Sleep begets sleep (or, the more you do it, the more you do it). It’s Infancy 101. Classic is the “don’t let him sleep too much during the day or he won’t sleep at night.” Baloney. For the wee ones, sleep is a skill that they do in rhythm. When they feel like they enjoyed an exceptionally satisfying nap, after a quick snack and change they say to themselves, “that was fantastic – let’s do it again!” Conversely, after long stretches without nappy time, it’s as if we lay them in the bed and they say, “what’s this place? I’ve never been here before. What do I do here?”
I’m finding Truth #2 even applicable through little kid stage. The 5-year-old boy rests better after a string of days with (short) naps and nights with reasonable bedtimes. Put him on a no-nap streak and add a late night, his little body can’t descend into slumber as quickly – and then the 5-year-old in him gets bored and restless and gives up. It’s not that he’s not tired – he can’t get his body and mind to match. He gets out of his sleep rhythm. Because you’ve never been wide awake at 2am, exhausted before, have you?
The key, then, is to do more of what you need. Not to save up ’til later and try to cram it all in. If I’m in a streak of not-so-great dinners, I cook a extraordinarily fantastic dinner (one of those go-to crowd pleasers) and usually my inspiration resurfaces and I find the groove.
When I can’t seem to connect with God in my 15 minutes of quiet in the morning, I get up at 5 instead to see how fulfilling that time becomes. I’ve yet to be disappointed.
Of course, there’s always a time when you take a break and step away. This is true of any routine. But far too often I think we elect this course of action over pressing in because, well, it’s easier. But what if our frustrations reflect not a need of surface-level engagement but rather digging deep? We want to throw in the towel not because it’s too hard but because it lacks meaning.
I’m notorious for hating cold pools (my ideal swim is around 98 degrees. In the sweltering sun). I typically put my feet in, one-by-one, descending the ladder slowly, carefully and quite typically, loudly. I’m not known for suffering silently. But if I’m after a good swim, why would I want to stay on top of the water? My true-swimmer friends know it’s far more effective to dive in and adjust to the temperature quickly.
The wetter you are, the wetter you will be.
The happier you are, the happier you will be.
The more rested you are, the more rested you will be.
The more you do it, the more you will do it.
Which brings me to the tie of the two pieces of non-advice. When I habitually feel good and love simply and forgive easily and calm my mind frequently – the more I will do it. It can be like jumping into a cold pool to give up my quick temper or snappy remarks, but after a while I’m swimming laps more gracefully.
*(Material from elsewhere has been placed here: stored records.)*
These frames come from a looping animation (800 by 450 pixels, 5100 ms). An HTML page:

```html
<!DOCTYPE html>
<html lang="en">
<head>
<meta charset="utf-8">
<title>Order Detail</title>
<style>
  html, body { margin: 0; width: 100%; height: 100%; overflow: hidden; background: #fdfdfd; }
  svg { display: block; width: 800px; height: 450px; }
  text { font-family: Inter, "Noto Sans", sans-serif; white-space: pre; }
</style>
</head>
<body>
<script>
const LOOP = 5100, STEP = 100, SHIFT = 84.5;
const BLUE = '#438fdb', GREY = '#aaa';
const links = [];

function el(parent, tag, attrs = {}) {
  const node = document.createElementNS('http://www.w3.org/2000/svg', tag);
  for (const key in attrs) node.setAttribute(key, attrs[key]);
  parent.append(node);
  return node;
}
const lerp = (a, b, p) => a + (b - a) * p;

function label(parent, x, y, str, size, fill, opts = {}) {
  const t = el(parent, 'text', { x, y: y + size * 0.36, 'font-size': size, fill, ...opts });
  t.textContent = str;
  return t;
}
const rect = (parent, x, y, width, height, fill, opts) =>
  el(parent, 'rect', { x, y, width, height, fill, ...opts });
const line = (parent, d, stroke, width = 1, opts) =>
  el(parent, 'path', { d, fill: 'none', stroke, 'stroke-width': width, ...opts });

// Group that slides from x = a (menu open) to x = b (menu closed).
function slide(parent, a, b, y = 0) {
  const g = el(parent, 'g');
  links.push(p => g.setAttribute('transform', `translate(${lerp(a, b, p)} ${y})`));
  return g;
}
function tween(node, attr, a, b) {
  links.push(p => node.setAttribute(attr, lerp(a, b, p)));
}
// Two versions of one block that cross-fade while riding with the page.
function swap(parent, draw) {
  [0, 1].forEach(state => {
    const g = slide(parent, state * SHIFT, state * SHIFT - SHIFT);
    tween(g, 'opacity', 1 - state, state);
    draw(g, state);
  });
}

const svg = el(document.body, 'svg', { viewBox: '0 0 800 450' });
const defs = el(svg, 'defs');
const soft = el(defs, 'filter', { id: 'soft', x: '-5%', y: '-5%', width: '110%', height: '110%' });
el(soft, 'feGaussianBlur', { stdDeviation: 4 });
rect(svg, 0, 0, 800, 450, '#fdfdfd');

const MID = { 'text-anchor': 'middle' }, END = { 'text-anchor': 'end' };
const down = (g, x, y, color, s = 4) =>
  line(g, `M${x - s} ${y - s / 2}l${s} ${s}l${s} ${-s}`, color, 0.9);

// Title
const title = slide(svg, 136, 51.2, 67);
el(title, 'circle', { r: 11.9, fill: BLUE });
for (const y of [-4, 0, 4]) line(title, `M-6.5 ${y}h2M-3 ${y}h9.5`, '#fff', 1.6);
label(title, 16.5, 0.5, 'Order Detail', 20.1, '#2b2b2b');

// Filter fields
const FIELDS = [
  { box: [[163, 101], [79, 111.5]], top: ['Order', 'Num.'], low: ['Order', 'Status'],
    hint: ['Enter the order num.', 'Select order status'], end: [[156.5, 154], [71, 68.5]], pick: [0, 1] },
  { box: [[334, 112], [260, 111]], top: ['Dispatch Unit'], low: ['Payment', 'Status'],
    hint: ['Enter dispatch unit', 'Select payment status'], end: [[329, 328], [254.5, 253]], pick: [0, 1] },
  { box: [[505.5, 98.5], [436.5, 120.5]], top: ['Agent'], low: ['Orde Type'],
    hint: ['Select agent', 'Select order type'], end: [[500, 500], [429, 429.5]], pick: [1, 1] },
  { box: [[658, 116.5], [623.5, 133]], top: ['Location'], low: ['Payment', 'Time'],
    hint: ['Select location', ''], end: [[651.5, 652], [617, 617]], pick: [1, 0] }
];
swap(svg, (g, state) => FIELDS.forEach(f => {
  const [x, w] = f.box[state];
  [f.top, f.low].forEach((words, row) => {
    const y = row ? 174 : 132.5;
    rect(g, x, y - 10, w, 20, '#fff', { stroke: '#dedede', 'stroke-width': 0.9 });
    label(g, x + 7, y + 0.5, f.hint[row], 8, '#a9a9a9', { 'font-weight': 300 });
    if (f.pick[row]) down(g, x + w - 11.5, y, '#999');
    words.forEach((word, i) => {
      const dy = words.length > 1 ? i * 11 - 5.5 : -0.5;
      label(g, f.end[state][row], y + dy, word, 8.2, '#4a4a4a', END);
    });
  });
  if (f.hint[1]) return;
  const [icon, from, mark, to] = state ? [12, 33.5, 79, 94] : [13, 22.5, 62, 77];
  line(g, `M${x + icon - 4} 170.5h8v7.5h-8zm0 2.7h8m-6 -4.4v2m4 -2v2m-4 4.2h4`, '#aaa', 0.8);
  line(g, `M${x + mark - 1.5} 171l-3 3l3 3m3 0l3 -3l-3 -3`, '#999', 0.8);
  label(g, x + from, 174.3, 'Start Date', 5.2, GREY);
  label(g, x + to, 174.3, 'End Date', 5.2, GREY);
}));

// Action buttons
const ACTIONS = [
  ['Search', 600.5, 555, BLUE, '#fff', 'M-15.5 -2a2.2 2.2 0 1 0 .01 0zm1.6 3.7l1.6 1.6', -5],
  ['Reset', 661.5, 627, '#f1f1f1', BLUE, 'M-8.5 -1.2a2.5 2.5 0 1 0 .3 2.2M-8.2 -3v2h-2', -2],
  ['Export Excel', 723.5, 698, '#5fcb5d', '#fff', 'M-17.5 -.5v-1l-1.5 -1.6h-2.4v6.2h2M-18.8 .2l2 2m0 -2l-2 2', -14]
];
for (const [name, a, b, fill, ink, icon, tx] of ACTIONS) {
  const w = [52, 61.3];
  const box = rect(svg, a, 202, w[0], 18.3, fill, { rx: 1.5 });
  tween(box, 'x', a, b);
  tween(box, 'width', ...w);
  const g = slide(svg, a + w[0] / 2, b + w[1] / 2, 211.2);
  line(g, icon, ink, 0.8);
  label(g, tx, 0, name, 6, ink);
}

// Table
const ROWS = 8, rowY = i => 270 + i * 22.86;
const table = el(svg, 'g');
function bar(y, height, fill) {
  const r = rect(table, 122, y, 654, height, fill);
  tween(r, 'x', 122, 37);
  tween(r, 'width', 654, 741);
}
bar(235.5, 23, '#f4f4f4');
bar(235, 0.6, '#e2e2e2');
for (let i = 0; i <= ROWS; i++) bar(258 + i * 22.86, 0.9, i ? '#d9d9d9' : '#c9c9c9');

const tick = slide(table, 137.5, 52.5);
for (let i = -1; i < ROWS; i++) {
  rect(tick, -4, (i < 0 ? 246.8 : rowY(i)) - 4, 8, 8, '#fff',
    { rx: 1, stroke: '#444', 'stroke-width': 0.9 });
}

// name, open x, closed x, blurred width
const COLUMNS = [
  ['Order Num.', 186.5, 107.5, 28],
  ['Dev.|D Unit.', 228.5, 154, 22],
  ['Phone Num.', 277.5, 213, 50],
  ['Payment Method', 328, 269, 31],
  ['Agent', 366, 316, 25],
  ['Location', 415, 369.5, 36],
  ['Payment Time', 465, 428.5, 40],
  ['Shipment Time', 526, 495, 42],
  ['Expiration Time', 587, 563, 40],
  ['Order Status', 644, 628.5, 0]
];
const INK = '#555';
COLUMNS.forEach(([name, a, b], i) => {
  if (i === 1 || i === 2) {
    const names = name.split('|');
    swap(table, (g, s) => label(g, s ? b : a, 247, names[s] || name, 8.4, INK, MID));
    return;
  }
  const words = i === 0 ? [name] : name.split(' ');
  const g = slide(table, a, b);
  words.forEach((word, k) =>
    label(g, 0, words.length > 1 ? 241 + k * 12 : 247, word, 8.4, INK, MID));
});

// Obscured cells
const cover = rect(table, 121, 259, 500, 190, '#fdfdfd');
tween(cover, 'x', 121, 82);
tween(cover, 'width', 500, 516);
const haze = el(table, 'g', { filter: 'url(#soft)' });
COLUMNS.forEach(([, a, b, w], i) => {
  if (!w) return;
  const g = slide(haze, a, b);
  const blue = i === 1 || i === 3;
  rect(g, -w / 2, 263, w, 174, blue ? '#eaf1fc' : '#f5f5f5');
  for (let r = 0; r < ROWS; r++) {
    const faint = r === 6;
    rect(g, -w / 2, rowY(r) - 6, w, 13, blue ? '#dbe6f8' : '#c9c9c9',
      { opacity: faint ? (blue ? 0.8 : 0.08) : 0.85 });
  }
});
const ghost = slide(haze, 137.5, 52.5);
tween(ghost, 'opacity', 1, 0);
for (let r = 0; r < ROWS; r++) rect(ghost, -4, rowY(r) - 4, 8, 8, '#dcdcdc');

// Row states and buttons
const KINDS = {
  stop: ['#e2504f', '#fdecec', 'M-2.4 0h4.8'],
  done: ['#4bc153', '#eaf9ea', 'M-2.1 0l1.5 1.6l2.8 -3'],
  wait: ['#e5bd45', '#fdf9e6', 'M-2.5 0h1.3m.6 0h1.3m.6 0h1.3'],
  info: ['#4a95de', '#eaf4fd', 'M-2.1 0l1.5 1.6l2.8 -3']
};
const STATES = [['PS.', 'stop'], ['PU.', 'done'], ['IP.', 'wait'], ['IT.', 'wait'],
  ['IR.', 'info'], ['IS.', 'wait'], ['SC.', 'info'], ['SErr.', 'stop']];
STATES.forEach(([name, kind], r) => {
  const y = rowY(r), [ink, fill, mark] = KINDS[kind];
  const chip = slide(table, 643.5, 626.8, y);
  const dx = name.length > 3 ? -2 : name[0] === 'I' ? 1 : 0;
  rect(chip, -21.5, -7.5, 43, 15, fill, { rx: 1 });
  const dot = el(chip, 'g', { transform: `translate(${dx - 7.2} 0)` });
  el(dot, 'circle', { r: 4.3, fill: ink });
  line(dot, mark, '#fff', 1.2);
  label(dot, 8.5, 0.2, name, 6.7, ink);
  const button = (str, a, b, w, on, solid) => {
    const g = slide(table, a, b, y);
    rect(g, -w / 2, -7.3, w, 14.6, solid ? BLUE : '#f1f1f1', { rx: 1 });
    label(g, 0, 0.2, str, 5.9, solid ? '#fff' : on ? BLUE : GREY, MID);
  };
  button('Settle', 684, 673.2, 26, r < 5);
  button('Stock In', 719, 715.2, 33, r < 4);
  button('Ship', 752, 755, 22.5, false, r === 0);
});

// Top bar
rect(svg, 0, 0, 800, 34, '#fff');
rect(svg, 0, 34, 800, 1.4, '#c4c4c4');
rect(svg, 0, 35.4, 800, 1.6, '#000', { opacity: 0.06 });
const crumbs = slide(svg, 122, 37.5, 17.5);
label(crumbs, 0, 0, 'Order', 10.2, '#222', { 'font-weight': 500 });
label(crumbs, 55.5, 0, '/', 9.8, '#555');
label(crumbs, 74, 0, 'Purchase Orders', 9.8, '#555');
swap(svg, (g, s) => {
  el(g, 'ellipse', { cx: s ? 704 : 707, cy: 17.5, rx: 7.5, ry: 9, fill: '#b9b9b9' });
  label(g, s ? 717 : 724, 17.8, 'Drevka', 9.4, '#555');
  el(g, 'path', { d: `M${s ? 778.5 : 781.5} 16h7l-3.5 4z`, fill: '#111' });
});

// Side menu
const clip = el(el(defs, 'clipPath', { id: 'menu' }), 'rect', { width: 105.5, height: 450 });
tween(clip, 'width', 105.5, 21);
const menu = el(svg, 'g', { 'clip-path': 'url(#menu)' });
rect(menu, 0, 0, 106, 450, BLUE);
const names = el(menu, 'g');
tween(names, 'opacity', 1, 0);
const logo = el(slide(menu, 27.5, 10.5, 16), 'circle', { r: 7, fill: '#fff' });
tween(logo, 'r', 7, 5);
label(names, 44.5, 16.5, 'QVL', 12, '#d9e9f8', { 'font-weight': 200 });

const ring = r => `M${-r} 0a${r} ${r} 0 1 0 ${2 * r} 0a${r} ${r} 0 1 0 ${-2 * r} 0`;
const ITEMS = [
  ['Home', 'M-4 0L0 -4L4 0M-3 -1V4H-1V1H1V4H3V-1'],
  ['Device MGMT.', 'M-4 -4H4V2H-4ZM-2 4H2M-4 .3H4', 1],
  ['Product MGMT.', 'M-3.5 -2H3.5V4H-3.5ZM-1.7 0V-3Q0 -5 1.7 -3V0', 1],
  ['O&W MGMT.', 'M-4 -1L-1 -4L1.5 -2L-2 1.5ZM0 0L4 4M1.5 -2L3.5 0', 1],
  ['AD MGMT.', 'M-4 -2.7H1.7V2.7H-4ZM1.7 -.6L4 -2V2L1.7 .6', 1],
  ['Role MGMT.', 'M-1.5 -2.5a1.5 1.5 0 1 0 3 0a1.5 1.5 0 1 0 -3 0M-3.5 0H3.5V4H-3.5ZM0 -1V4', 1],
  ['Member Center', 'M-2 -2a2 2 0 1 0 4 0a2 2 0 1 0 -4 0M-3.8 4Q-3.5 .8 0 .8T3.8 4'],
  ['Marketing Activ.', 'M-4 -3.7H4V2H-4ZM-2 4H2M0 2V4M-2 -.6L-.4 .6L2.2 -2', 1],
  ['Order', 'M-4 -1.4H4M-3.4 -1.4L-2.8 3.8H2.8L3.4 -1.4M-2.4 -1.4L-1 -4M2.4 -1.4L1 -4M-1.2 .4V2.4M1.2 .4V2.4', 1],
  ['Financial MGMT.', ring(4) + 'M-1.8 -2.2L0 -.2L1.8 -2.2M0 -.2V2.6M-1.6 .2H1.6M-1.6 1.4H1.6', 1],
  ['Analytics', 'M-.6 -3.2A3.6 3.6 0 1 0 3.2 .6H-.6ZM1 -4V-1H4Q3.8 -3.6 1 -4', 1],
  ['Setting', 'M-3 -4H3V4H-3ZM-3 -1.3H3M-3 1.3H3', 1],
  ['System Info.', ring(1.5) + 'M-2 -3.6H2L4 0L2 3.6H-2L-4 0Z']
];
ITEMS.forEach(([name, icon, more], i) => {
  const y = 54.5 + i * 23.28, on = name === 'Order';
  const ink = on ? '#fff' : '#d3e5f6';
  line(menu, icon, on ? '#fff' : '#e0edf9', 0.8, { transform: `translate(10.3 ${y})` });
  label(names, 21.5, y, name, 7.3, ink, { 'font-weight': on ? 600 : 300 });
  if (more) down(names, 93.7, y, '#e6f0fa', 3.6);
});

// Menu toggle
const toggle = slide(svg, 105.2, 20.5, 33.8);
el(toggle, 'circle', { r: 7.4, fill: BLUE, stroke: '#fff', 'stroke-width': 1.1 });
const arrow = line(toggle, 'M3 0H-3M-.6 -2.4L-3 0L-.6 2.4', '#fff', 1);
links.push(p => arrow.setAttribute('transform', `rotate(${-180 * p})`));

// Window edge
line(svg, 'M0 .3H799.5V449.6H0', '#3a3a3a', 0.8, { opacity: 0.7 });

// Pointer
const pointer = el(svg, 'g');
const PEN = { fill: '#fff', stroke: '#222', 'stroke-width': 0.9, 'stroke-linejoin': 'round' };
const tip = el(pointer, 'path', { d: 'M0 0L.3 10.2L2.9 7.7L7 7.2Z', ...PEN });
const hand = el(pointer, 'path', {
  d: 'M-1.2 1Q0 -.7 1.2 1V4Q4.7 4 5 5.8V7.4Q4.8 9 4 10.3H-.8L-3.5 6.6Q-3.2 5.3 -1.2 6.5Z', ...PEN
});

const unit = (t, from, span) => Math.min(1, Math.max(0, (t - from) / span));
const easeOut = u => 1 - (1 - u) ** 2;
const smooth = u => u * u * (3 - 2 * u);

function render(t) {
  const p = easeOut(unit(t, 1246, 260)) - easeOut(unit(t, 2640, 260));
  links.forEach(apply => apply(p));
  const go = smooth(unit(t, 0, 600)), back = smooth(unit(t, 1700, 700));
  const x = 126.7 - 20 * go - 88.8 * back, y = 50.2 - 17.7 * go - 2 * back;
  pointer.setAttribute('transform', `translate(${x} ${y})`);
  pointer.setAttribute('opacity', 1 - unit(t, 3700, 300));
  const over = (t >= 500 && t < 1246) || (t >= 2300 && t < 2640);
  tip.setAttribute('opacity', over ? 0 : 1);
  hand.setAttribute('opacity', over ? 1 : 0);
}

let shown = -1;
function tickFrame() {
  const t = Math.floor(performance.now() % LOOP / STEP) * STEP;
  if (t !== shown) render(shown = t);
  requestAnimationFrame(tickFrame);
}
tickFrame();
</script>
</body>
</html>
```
So, there you have it. My bits of parenting advice, boiled down to you. You pass on to your kids the way you interpret the world – do so intentionally. The more you do it, the more you’ll do it.